§ **Data for review**:
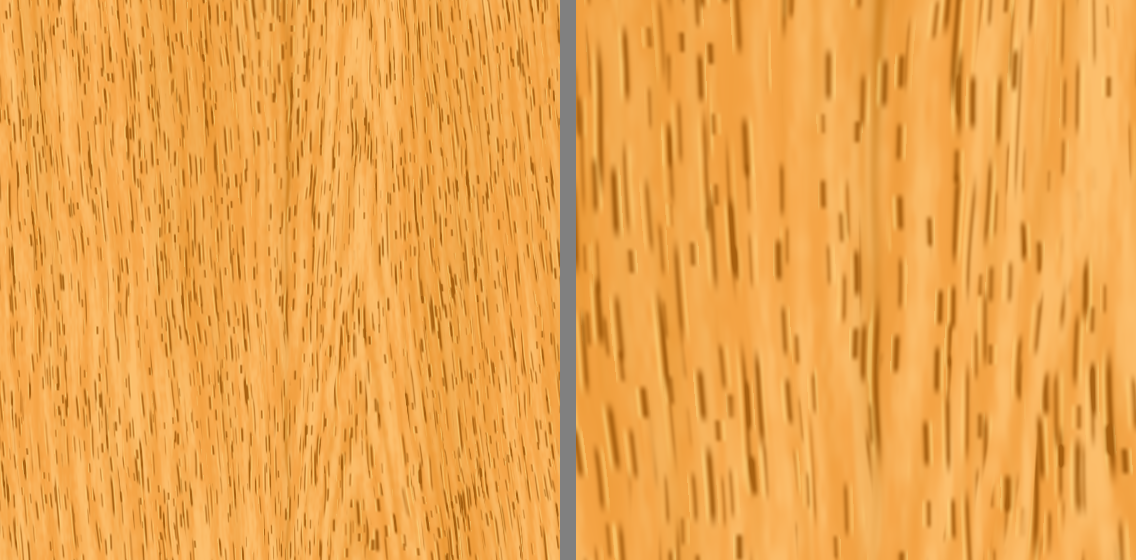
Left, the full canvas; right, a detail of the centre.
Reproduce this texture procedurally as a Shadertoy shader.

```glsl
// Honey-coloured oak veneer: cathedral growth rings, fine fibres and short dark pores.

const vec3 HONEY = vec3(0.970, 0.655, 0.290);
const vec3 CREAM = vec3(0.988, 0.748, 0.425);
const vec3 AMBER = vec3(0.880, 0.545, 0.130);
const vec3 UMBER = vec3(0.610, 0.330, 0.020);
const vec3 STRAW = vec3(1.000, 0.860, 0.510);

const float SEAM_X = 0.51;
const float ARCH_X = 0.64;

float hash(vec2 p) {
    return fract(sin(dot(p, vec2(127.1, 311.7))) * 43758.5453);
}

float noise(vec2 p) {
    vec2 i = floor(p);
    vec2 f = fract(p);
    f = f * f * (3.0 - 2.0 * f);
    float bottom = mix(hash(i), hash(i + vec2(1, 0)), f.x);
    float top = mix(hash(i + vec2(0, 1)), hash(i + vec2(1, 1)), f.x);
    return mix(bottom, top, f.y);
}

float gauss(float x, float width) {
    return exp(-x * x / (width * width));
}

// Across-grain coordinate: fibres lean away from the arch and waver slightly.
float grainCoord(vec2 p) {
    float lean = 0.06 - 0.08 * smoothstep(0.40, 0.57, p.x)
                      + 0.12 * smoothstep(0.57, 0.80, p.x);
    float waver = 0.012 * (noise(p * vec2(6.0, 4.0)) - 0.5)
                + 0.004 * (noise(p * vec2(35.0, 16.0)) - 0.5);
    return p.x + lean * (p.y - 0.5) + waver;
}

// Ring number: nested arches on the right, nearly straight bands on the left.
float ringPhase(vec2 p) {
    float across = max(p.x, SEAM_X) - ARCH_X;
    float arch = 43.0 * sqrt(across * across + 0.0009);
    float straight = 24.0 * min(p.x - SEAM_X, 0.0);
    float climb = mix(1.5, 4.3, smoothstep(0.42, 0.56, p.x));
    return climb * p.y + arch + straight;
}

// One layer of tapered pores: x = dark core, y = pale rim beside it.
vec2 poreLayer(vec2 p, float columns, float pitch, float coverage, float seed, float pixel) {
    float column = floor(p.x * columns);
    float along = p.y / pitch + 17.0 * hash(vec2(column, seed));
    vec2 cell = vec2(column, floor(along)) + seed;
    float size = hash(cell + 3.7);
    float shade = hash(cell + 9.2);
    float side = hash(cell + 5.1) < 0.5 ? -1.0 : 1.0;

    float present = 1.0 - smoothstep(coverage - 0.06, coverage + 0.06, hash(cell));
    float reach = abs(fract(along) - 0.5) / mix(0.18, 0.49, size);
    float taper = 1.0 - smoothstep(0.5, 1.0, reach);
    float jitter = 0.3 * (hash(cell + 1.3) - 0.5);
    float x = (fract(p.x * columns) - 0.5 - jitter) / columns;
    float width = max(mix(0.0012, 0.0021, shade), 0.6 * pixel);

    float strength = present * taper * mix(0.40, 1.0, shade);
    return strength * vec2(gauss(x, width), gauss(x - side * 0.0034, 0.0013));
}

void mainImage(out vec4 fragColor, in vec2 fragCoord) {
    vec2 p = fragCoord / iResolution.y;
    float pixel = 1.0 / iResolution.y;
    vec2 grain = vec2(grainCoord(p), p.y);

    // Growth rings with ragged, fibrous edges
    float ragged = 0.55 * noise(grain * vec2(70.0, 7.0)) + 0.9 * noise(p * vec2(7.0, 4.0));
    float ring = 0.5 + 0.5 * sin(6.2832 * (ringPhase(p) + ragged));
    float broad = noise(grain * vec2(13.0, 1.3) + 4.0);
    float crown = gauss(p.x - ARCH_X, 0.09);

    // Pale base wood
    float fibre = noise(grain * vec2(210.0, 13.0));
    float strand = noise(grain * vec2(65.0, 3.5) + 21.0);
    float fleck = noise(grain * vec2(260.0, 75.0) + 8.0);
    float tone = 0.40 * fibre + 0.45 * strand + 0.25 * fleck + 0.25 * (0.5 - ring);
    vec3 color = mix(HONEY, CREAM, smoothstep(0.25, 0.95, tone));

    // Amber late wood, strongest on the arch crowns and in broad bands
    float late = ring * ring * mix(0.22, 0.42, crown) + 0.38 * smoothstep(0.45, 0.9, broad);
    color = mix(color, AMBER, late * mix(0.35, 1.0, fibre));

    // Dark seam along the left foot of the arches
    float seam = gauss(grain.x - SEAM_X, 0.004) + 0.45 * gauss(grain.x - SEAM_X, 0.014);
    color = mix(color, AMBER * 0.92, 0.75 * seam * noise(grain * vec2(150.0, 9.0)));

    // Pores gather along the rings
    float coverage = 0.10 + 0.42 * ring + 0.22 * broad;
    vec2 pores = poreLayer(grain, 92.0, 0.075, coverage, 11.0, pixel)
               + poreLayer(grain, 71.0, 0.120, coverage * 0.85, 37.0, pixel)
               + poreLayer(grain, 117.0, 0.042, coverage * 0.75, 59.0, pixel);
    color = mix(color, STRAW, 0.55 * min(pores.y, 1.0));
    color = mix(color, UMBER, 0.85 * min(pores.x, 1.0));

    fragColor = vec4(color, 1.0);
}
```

§ **What you will do**: Retype all of the data above word for word, excluding the pictures.

§ **Solution**:
Left, the full canvas; right, a detail of the centre.
Reproduce this texture procedurally as a Shadertoy shader.

```glsl
// Honey-coloured oak veneer: cathedral growth rings, fine fibres and short dark pores.

const vec3 HONEY = vec3(0.970, 0.655, 0.290);
const vec3 CREAM = vec3(0.988, 0.748, 0.425);
const vec3 AMBER = vec3(0.880, 0.545, 0.130);
const vec3 UMBER = vec3(0.610, 0.330, 0.020);
const vec3 STRAW = vec3(1.000, 0.860, 0.510);

const float SEAM_X = 0.51;
const float ARCH_X = 0.64;

float hash(vec2 p) {
    return fract(sin(dot(p, vec2(127.1, 311.7))) * 43758.5453);
}

float noise(vec2 p) {
    vec2 i = floor(p);
    vec2 f = fract(p);
    f = f * f * (3.0 - 2.0 * f);
    float bottom = mix(hash(i), hash(i + vec2(1, 0)), f.x);
    float top = mix(hash(i + vec2(0, 1)), hash(i + vec2(1, 1)), f.x);
    return mix(bottom, top, f.y);
}

float gauss(float x, float width) {
    return exp(-x * x / (width * width));
}

// Across-grain coordinate: fibres lean away from the arch and waver slightly.
float grainCoord(vec2 p) {
    float lean = 0.06 - 0.08 * smoothstep(0.40, 0.57, p.x)
                      + 0.12 * smoothstep(0.57, 0.80, p.x);
    float waver = 0.012 * (noise(p * vec2(6.0, 4.0)) - 0.5)
                + 0.004 * (noise(p * vec2(35.0, 16.0)) - 0.5);
    return p.x + lean * (p.y - 0.5) + waver;
}

// Ring number: nested arches on the right, nearly straight bands on the left.
float ringPhase(vec2 p) {
    float across = max(p.x, SEAM_X) - ARCH_X;
    float arch = 43.0 * sqrt(across * across + 0.0009);
    float straight = 24.0 * min(p.x - SEAM_X, 0.0);
    float climb = mix(1.5, 4.3, smoothstep(0.42, 0.56, p.x));
    return climb * p.y + arch + straight;
}

// One layer of tapered pores: x = dark core, y = pale rim beside it.
vec2 poreLayer(vec2 p, float columns, float pitch, float coverage, float seed, float pixel) {
    float column = floor(p.x * columns);
    float along = p.y / pitch + 17.0 * hash(vec2(column, seed));
    vec2 cell = vec2(column, floor(along)) + seed;
    float size = hash(cell + 3.7);
    float shade = hash(cell + 9.2);
    float side = hash(cell + 5.1) < 0.5 ? -1.0 : 1.0;

    float present = 1.0 - smoothstep(coverage - 0.06, coverage + 0.06, hash(cell));
    float reach = abs(fract(along) - 0.5) / mix(0.18, 0.49, size);
    float taper = 1.0 - smoothstep(0.5, 1.0, reach);
    float jitter = 0.3 * (hash(cell + 1.3) - 0.5);
    float x = (fract(p.x * columns) - 0.5 - jitter) / columns;
    float width = max(mix(0.0012, 0.0021, shade), 0.6 * pixel);

    float strength = present * taper * mix(0.40, 1.0, shade);
    return strength * vec2(gauss(x, width), gauss(x - side * 0.0034, 0.0013));
}

void mainImage(out vec4 fragColor, in vec2 fragCoord) {
    vec2 p = fragCoord / iResolution.y;
    float pixel = 1.0 / iResolution.y;
    vec2 grain = vec2(grainCoord(p), p.y);

    // Growth rings with ragged, fibrous edges
    float ragged = 0.55 * noise(grain * vec2(70.0, 7.0)) + 0.9 * noise(p * vec2(7.0, 4.0));
    float ring = 0.5 + 0.5 * sin(6.2832 * (ringPhase(p) + ragged));
    float broad = noise(grain * vec2(13.0, 1.3) + 4.0);
    float crown = gauss(p.x - ARCH_X, 0.09);

    // Pale base wood
    float fibre = noise(grain * vec2(210.0, 13.0));
    float strand = noise(grain * vec2(65.0, 3.5) + 21.0);
    float fleck = noise(grain * vec2(260.0, 75.0) + 8.0);
    float tone = 0.40 * fibre + 0.45 * strand + 0.25 * fleck + 0.25 * (0.5 - ring);
    vec3 color = mix(HONEY, CREAM, smoothstep(0.25, 0.95, tone));

    // Amber late wood, strongest on the arch crowns and in broad bands
    float late = ring * ring * mix(0.22, 0.42, crown) + 0.38 * smoothstep(0.45, 0.9, broad);
    color = mix(color, AMBER, late * mix(0.35, 1.0, fibre));

    // Dark seam along the left foot of the arches
    float seam = gauss(grain.x - SEAM_X, 0.004) + 0.45 * gauss(grain.x - SEAM_X, 0.014);
    color = mix(color, AMBER * 0.92, 0.75 * seam * noise(grain * vec2(150.0, 9.0)));

    // Pores gather along the rings
    float coverage = 0.10 + 0.42 * ring + 0.22 * broad;
    vec2 pores = poreLayer(grain, 92.0, 0.075, coverage, 11.0, pixel)
               + poreLayer(grain, 71.0, 0.120, coverage * 0.85, 37.0, pixel)
               + poreLayer(grain, 117.0, 0.042, coverage * 0.75, 59.0, pixel);
    color = mix(color, STRAW, 0.55 * min(pores.y, 1.0));
    color = mix(color, UMBER, 0.85 * min(pores.x, 1.0));

    fragColor = vec4(color, 1.0);
}
```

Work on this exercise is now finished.